[Opening Records for this task section]

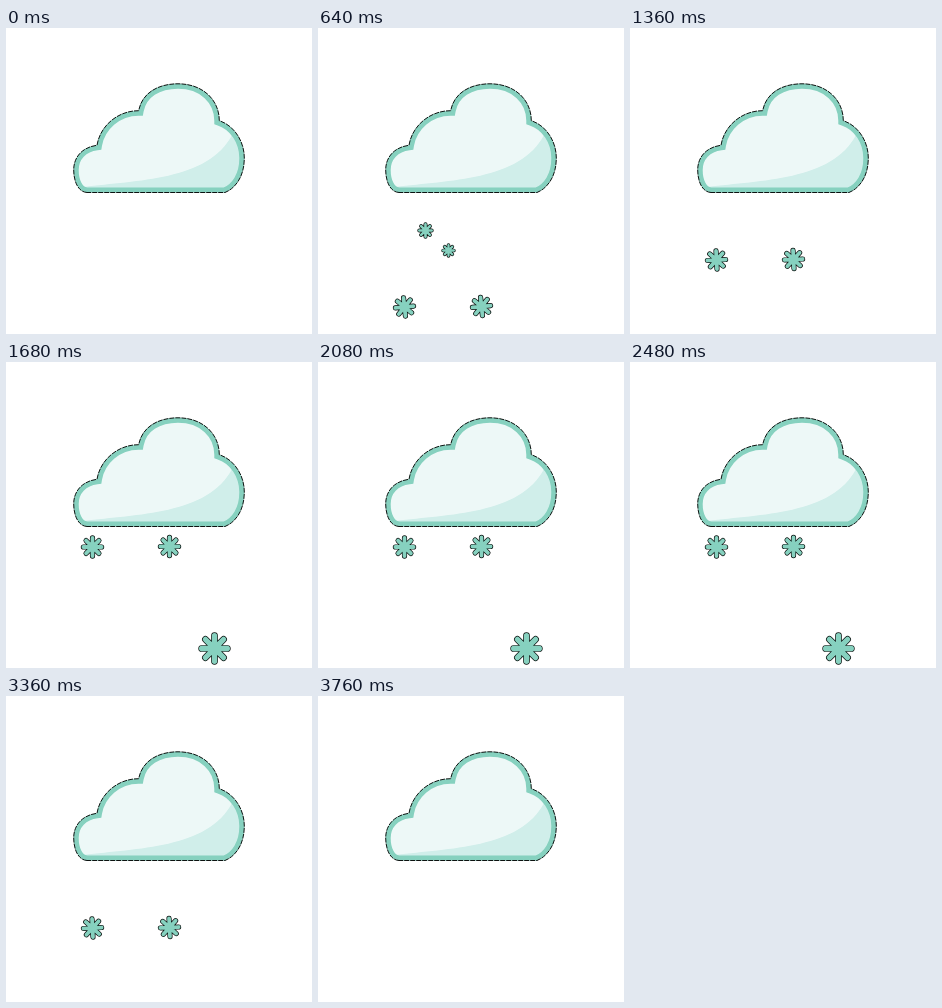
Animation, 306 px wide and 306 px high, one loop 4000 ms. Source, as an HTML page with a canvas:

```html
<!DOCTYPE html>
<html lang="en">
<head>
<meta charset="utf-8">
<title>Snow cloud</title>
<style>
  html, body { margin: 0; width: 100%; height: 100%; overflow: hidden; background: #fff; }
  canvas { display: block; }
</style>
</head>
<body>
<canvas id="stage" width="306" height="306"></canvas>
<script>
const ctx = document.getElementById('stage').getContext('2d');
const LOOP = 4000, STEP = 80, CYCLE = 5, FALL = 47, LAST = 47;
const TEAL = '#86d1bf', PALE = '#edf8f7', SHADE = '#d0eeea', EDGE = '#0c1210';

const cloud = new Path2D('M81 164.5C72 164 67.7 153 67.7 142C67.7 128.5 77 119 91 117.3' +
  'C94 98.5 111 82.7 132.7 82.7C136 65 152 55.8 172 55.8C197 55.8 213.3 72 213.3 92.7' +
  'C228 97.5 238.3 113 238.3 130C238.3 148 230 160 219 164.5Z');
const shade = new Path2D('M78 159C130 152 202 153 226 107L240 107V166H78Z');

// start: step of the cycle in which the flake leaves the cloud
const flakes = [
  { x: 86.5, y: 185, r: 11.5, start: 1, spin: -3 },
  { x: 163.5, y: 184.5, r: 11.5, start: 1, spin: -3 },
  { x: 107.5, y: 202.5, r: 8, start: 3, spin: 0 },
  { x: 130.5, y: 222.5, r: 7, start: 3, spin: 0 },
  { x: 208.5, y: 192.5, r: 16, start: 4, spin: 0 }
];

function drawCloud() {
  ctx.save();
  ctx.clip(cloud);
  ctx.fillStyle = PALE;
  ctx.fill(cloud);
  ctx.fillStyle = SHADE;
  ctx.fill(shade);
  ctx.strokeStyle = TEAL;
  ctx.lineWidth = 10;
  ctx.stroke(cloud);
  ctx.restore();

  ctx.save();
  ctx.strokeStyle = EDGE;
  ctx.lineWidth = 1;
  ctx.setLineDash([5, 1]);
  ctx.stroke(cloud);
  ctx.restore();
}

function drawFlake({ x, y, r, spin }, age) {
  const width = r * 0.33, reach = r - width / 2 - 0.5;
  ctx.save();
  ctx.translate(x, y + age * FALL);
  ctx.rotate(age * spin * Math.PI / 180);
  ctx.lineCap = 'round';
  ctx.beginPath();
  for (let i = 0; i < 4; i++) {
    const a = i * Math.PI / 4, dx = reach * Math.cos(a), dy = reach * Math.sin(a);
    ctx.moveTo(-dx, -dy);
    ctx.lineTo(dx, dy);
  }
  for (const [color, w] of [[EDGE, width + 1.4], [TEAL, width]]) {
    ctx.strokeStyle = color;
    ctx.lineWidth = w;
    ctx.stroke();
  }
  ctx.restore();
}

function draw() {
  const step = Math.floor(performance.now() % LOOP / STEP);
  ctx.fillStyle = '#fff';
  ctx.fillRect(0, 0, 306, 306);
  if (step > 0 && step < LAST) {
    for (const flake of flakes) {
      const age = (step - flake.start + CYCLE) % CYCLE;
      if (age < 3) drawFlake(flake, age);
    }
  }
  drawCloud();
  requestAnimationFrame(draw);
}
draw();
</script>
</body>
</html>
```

[Closing Records for this task section]

Could every record be given again exactly, with its pictures left out?

Animation, 306 px wide and 306 px high, one loop 4000 ms. Source, as an HTML page with a canvas:

```html
<!DOCTYPE html>
<html lang="en">
<head>
<meta charset="utf-8">
<title>Snow cloud</title>
<style>
  html, body { margin: 0; width: 100%; height: 100%; overflow: hidden; background: #fff; }
  canvas { display: block; }
</style>
</head>
<body>
<canvas id="stage" width="306" height="306"></canvas>
<script>
const ctx = document.getElementById('stage').getContext('2d');
const LOOP = 4000, STEP = 80, CYCLE = 5, FALL = 47, LAST = 47;
const TEAL = '#86d1bf', PALE = '#edf8f7', SHADE = '#d0eeea', EDGE = '#0c1210';

const cloud = new Path2D('M81 164.5C72 164 67.7 153 67.7 142C67.7 128.5 77 119 91 117.3' +
  'C94 98.5 111 82.7 132.7 82.7C136 65 152 55.8 172 55.8C197 55.8 213.3 72 213.3 92.7' +
  'C228 97.5 238.3 113 238.3 130C238.3 148 230 160 219 164.5Z');
const shade = new Path2D('M78 159C130 152 202 153 226 107L240 107V166H78Z');

// start: step of the cycle in which the flake leaves the cloud
const flakes = [
  { x: 86.5, y: 185, r: 11.5, start: 1, spin: -3 },
  { x: 163.5, y: 184.5, r: 11.5, start: 1, spin: -3 },
  { x: 107.5, y: 202.5, r: 8, start: 3, spin: 0 },
  { x: 130.5, y: 222.5, r: 7, start: 3, spin: 0 },
  { x: 208.5, y: 192.5, r: 16, start: 4, spin: 0 }
];

function drawCloud() {
  ctx.save();
  ctx.clip(cloud);
  ctx.fillStyle = PALE;
  ctx.fill(cloud);
  ctx.fillStyle = SHADE;
  ctx.fill(shade);
  ctx.strokeStyle = TEAL;
  ctx.lineWidth = 10;
  ctx.stroke(cloud);
  ctx.restore();

  ctx.save();
  ctx.strokeStyle = EDGE;
  ctx.lineWidth = 1;
  ctx.setLineDash([5, 1]);
  ctx.stroke(cloud);
  ctx.restore();
}

function drawFlake({ x, y, r, spin }, age) {
  const width = r * 0.33, reach = r - width / 2 - 0.5;
  ctx.save();
  ctx.translate(x, y + age * FALL);
  ctx.rotate(age * spin * Math.PI / 180);
  ctx.lineCap = 'round';
  ctx.beginPath();
  for (let i = 0; i < 4; i++) {
    const a = i * Math.PI / 4, dx = reach * Math.cos(a), dy = reach * Math.sin(a);
    ctx.moveTo(-dx, -dy);
    ctx.lineTo(dx, dy);
  }
  for (const [color, w] of [[EDGE, width + 1.4], [TEAL, width]]) {
    ctx.strokeStyle = color;
    ctx.lineWidth = w;
    ctx.stroke();
  }
  ctx.restore();
}

function draw() {
  const step = Math.floor(performance.now() % LOOP / STEP);
  ctx.fillStyle = '#fff';
  ctx.fillRect(0, 0, 306, 306);
  if (step > 0 && step < LAST) {
    for (const flake of flakes) {
      const age = (step - flake.start + CYCLE) % CYCLE;
      if (age < 3) drawFlake(flake, age);
    }
  }
  drawCloud();
  requestAnimationFrame(draw);
}
draw();
</script>
</body>
</html>
```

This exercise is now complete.